SMC student launches

Josh Hiekali, a self- proclaimed entrepreneur, is targeting Santa Monica College students with his latest website, was created in December  2010 for SMC students to post their textbooks online and sell them for their desired price. The students posting textbooks on the website must register by creating a username and password, then they wait  for a buyer.

The actual transaction is not made online but typically arranged for an on-campus pickup. After the sale, registered users can remove those books off of their account. "Once you sell your book you won't get more calls," said Hiekali.

Hiekali believes his website benefits SMC students because they can often sell their textbooks for more money than the SMC Bookstore would offer them and buy textbooks for less money. "It's a win-win situation for the seller and buyer," said Hiekali.

Promotion is Hiekali's top priority. When the website was first launched, Hiekali walked around the SMC campus handing out fliers and business cards. Today, he has recruited friends who help him promote the website to SMC students.  "My friends and I are now a team, instead of me doing it on my own," said Hiekali.

Two months ago, the website had around 900 books posted. Today, the number nearly tripled, but there still aren't enough books posted to guarantee all students will find the textbooks they need. "If more books are posted, there [will be] more people coming to search [for] books," Hiekali said.

On Monday, February 14, had over 8,000 hits and on Tuesday it went to nearly 15,000 hits, according to Hiekali. "This excites me every day," he said.

The number of website visits also includes those from  students like Dayanna Escobar,20, who couldn't find the books she were searching for.

Escobar is among the users whose search was unsuccessful. "I've been to the website three or four times and I never find what I'm looking for," said Escobar.

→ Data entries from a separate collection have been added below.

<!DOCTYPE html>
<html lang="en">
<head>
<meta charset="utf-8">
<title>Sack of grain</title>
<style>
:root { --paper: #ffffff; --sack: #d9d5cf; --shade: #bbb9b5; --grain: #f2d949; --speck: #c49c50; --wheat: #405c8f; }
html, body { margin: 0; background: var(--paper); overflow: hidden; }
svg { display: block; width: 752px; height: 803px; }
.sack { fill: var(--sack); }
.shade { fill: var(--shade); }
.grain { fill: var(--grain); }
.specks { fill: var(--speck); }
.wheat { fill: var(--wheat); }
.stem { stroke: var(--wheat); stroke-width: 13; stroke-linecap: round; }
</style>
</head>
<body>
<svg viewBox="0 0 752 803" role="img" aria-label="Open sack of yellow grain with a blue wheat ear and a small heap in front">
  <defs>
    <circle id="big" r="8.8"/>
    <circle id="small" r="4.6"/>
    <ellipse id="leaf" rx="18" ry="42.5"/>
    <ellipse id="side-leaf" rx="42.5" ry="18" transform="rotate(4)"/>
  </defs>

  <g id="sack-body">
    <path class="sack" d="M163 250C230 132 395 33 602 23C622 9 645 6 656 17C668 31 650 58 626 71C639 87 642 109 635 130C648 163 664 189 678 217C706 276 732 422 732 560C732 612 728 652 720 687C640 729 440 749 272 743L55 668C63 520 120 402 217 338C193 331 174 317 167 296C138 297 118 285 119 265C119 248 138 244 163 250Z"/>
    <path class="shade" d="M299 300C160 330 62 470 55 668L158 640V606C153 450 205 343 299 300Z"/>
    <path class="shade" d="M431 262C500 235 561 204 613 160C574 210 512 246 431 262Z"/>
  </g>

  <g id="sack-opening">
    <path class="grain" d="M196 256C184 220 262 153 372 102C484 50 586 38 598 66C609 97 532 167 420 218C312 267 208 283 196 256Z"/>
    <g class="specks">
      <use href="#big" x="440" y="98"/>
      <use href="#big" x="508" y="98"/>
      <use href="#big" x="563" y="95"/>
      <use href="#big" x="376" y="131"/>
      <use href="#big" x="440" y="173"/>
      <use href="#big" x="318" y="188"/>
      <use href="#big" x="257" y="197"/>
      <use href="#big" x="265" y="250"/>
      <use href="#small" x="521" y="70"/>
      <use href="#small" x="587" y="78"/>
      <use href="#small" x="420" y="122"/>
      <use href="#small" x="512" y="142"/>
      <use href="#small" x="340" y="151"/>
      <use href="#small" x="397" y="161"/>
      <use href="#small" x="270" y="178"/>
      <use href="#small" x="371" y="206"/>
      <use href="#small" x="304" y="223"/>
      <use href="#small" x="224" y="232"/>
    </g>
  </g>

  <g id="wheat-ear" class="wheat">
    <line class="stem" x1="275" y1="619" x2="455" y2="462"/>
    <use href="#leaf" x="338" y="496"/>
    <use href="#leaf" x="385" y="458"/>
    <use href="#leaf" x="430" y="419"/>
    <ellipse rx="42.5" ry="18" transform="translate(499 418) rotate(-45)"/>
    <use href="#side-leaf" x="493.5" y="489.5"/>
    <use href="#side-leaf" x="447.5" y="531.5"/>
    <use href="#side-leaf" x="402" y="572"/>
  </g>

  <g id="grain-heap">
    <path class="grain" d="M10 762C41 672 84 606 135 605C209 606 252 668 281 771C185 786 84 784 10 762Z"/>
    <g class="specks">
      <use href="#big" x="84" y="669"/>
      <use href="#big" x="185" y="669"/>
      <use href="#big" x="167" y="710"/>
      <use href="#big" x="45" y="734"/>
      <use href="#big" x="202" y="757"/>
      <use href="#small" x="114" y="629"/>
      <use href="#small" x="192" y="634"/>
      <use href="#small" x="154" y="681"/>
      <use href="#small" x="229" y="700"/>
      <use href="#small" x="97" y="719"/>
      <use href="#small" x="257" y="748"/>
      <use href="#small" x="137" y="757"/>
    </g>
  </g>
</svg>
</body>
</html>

While all the details have not been yet arranged, SMC cafeteria's Eat Street is a sponsor for the website. "We are still in the process of trying to figure out this sponsorship with Eat Street," said Hiekali.

A few months before the creation of, Hiekali launched a website called, which gave SMC students the opportunity to share their notes, quizzes, and tests.

When Hiekali started promoting, SMC professors caught whiff of it and took the matter to College Disciplinarian Dean Judith Penchansky. The website was taken down immediately due to SMC‘s honor code and cheating regulations. "After the website was taken down, I thought, ‘okay, what can I do next?'" said Hiekali.                  

Hiekali's next goal is to target students from other campuses in Southern California. On March 7, will expand to UCLA and UCSB. "We will go to these colleges to promote our website to the students," said Hiekali.